On a beautiful summer evening, 2-year-old Kimberly raced up the steps of her favorite playground near her home in Denver carrying her beloved stuffed animal, a dog named Pinky.
The energetic little girl with dark hair and a sparkle in her eyes giggled as she glided down the slide, over and over again. “More!” she gleefully yelled to her mom, Rulene, and dad, Luke.
You would never know it looking at the spunky toddler today, but Kimberly was born at Children’s Hospital Colorado with her intestines outside of her body.
A scary diagnosis
Several months into Rulene’s pregnancy with her first child, a blood test and ultrasound revealed that something was wrong.
Her baby girl’s intestines were poking through a hole in the baby’s abdomen, a serious birth defect known as gastroschisis that affects about one in 2,000 babies born in the United States.

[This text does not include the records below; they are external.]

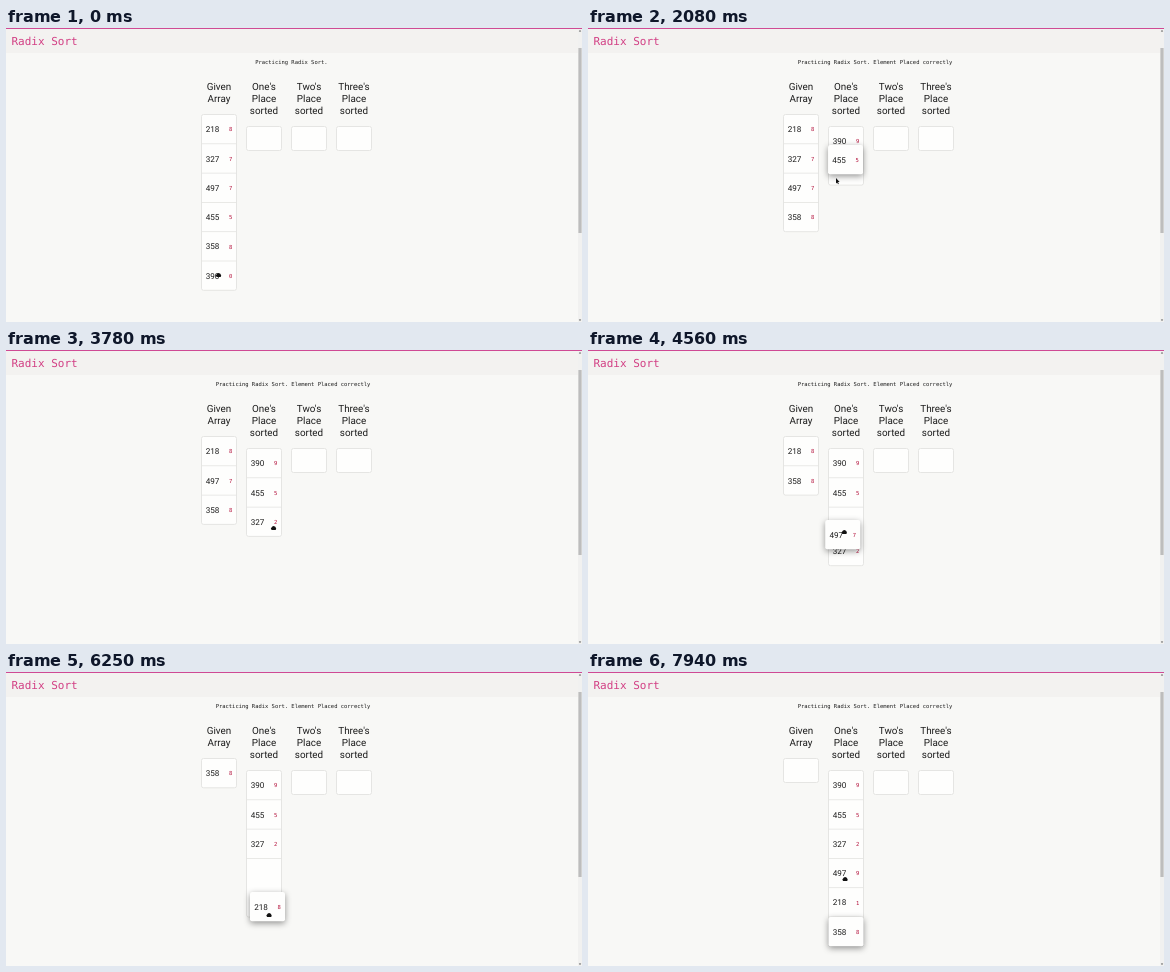
An HTML page with a canvas that plays this animation: 576 by 294 pixels, repeating every 8 s.

```html
<!DOCTYPE html>
<html lang="en">
<head>
<meta charset="utf-8">
<title>Radix Sort</title>
<style>
html, body { margin: 0; width: 100%; height: 100%; overflow: hidden; background: #f8f8f6; }
canvas { display: block; width: 576px; height: 294px; }
</style>
</head>
<body>
<canvas id="stage"></canvas>
<script>
const canvas = document.getElementById('stage');
const ctx = canvas.getContext('2d');
const scale = Math.max(1, window.devicePixelRatio || 1);
canvas.width = 576 * scale;
canvas.height = 294 * scale;

const LOOP = 8000, STEP = 130, SETTLE = 260, REACH = 300, LAG = 130;
const ROW = 29.3, WIDTH = 35, EMPTY = 24, INK = '#1c1c1c';
const MONO = '"DejaVu Sans Mono", monospace';
const SANS = 'Roboto, sans-serif';

const titles = ['Given Array', "One's Place sorted", "Two's Place sorted", "Three's Place sorted"];
const columns = titles.map((title, i) => ({ x: 195.5 + 45 * i, y: i ? 98.5 : 86.5, title }));
const [source, sorted] = columns;
const given = ['218', '327', '497', '455', '358', '390'];

// times: grab, arrive, drop; grip: mouse relative to the card; release: card corner on arrival
const drags = [
  { value: '390', times: [240, 640, 770], grip: [17, 14], release: [242, 100] },
  { value: '455', times: [1100, 1300, 2070], grip: [8, 34], release: [240, 116] },
  { value: '327', times: [3260, 3500, 3500], grip: [22.5, 18], release: [245, 160] },
  { value: '497', times: [4160, 4680, 4810], grip: [19, 12], release: [240, 188] },
  { value: '218', times: [5860, 6240, 6370], grip: [19, 23], release: [244, 220] },
  { value: '358', times: [6800, 7354, 7670], grip: [16, 14], release: [234.7, 243] }
].map(({ value, times: [grab, arrive, drop], grip, release }) =>
  ({ value, grab, arrive, drop, grip, release }));
const order = drags.map(d => d.value);
const rest = { at: [257, 207], time: 7930 };

drags.forEach((d, i) => {
  const left = given.filter(v => !order.slice(0, i).includes(v));
  d.home = [source.x, source.y + left.indexOf(d.value) * ROW];
  d.slot = [sorted.x, sorted.y + i * ROW];
});

const clamp = p => Math.max(0, Math.min(1, p));
const mix = (a, b, p) => a + (b - a) * p;
const mixPoint = (a, b, p) => a.map((v, i) => mix(v, b[i], p));
const add = (a, b) => a.map((v, i) => v + b[i]);
const easeOut = p => 1 - (1 - p) ** 2;
const smooth = p => p * p * (3 - 2 * p);

// Sideways movement runs ahead of the vertical one, then the card settles into its slot.
function cardAt(d, t) {
  const p = clamp((t - d.grab) / (d.arrive - d.grab));
  const held = [mix(d.home[0], d.release[0], easeOut(p)), mix(d.home[1], d.release[1], p)];
  return mixPoint(held, d.slot, easeOut(clamp((t - d.drop) / SETTLE)));
}

function mouseAt(t) {
  const i = drags.filter(d => t >= d.drop).length;
  const next = drags[i], last = drags[i - 1];
  if (next && (!last || t > next.grab))
    return { at: add(cardAt(next, t), next.grip), drag: next };
  const to = next ? add(next.home, next.grip) : rest.at;
  const end = next ? next.grab : rest.time;
  const start = Math.max(last.drop, end - REACH);
  const p = smooth(clamp((t - start) / (end - start)));
  return { at: mixPoint(add(last.release, last.grip), to, p), drag: last };
}

function text(str, x, y, font, color, align = 'center') {
  ctx.font = font;
  ctx.fillStyle = color;
  ctx.textAlign = align;
  ctx.fillText(str, x, y);
}

function rect(x, y, w, h, color) {
  ctx.fillStyle = color;
  ctx.fillRect(x, y, w, h);
}

function polygon(points, color) {
  ctx.beginPath();
  points.forEach(([x, y]) => ctx.lineTo(x, y));
  ctx.fillStyle = color;
  ctx.fill();
}

function panel(x, y, h) {
  ctx.beginPath();
  ctx.roundRect(x, y, WIDTH, h, 2);
  ctx.fillStyle = '#fefefd';
  ctx.fill();
}

function label(value, digit, x, y) {
  text(value, x + 4.2, y + 17.75, '8.15px ' + SANS, INK, 'left');
  text(digit, x + 29.2, y + 16.9, '5.5px ' + MONO, '#b3123c');
}

function drawPage() {
  rect(0, 0, 576, 294, '#f8f8f6');
  rect(0, 0, 572, 25, '#f3f2f0');
  rect(572, 0, 4, 294, '#f1f1f0');
  rect(572.4, 20, 3.2, 185, '#bdbdbd');
  rect(0, 0, 576, 1, '#cf4a94');
  polygon([[572.8, 3.5], [575.2, 3.5], [574, 2]], '#555');
  polygon([[572.8, 291.5], [575.2, 291.5], [574, 293]], '#555');
  text('Radix Sort', 5.5, 17, '11px ' + MONO, '#d23f84', 'left');
  for (const { x, title } of columns)
    title.split(' ').forEach((line, i) =>
      text(line, x + WIDTH / 2, 62.3 + 12 * i, '9.9px ' + SANS, INK));
}

// rows: [value, top]; a held card leaves a blank row
function drawColumn({ x, y }, rows, count, place) {
  const height = count * ROW || EMPTY;
  panel(x, y, height);
  ctx.strokeStyle = '#e0e0de';
  ctx.lineWidth = 0.8;
  ctx.stroke();
  for (const [value, top] of rows) {
    label(value, value[place], x, top);
    if (top + ROW < y + height - 1) rect(x, top + ROW - 0.4, WIDTH, 0.8, '#e4e4e2');
  }
}

function drawMouse(t) {
  const { at, drag } = mouseAt(t);
  ctx.save();
  ctx.translate(...at);
  if (drag.grip[1] > ROW) {
    polygon([[0, 0], [0, 5.4], [1.2, 4.4], [2, 6.2], [2.8, 5.8], [2, 4.1], [3.6, 4]], '#111');
  } else {
    polygon([[-2.7, 0.6], [-1.2, -1.4], [0.2, -2], [1.8, -1.3], [2.7, 0.4], [2.2, 2], [-1.8, 2]], '#111');
  }
  ctx.restore();
}

function draw(t) {
  ctx.setTransform(scale, 0, 0, scale, 0, 0);
  ctx.textRendering = 'geometricPrecision';
  drawPage();

  const done = drags.filter(d => t > d.drop + SETTLE).length;
  const drag = drags[done];
  const lifted = drag && t > drag.grab;
  const reached = lifted ? cardAt(drag, t - LAG) : [0, 0];
  const entered = reached[0] + WIDTH / 2 > sorted.x;
  const status = done ? 'Element Placed correctly' : '';
  text('Practicing Radix Sort. ' + status, 287, 36.2, '5.48px ' + MONO, INK);

  const left = given.filter(v => !order.slice(0, done + entered).includes(v));
  const leftRows = left.map((v, i) => [v, source.y + i * ROW])
    .filter(([v]) => !lifted || v !== drag.value);
  // Rows below the held card make room for it.
  const passed = (reached[1] - sorted.y) / ROW;
  const sortedRows = order.slice(0, done).map((v, i) =>
    [v, sorted.y + (i + (entered ? clamp(6 * (i - passed)) : 0)) * ROW]);

  drawColumn(source, leftRows, left.length, 2);
  drawColumn(sorted, sortedRows, done + entered, 1);
  columns.slice(2).forEach(column => drawColumn(column, [], 0));

  if (lifted) {
    const [x, y] = cardAt(drag, t);
    ctx.save();
    ctx.shadowColor = 'rgba(0,0,0,.42)';
    ctx.shadowBlur = 6 * scale;
    ctx.shadowOffsetY = 2 * scale;
    panel(x, y, ROW);
    ctx.restore();
    label(drag.value, drag.value[2], x, y);
  }
  drawMouse(t);
}

function frame(now) {
  draw(Math.floor(now % LOOP / STEP) * STEP);
  requestAnimationFrame(frame);
}
requestAnimationFrame(frame);
</script>
</body>
</html>
```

Because of these complications, Rulene’s doctor recommended she transfer her care to the Colorado Institute for Maternal and Fetal Health, based at Children’s Colorado.
“I was scared, because I hadn’t heard of gastrochisis before, and when I did more research, it made me even more afraid,” said Rulene. But the doctors at Children’s Colorado allayed her fears during her frequent appointments.
“Going to each ultrasound, my doctors made me feel more positive and reassured me,” she added.
Christmas eve delivery
As Rulene’s delivery date approached, her team of caregivers at Children’s Colorado had a meeting with everyone involved in her care, so they were prepared for her daughter’s birth and could answer all of Rulene’s questions.
On Christmas Eve, doctors induced Rulene, and little Kimberly made her appearance into the world. When doctors saw that she only had a small portion of her intestines outside of her body, they opted not to perform surgery, but instead, gently reinserted her intestines back into her stomach and used her umbilical cord and a bandage to cover the area.
Kimberly spent nearly two months in the NICU to allow her digestive system to heal before she could go home.
Rulene said that the hardest part of having Kimberly in the NICU was that her daughter had several tubes that ran from her nose to her stomach for more than a month. The tubes were clearly uncomfortable and made Kimberly cry a lot. “We had to calm her down with a pacifier or sugar water,” said Rulene, “but the nurses were so helpful.”
Kimberly’s bright spirit and positive energy kept Rulene going, along with the support of the doctors, nurses and caregivers that surrounded her.
“We were very thankful to have the experts at Children’s Colorado who knew exactly how to treat these problems in babies,” said Rulene. “In the hospital, there was someone always coming by to talk to me, to help with anything. We were very blessed.”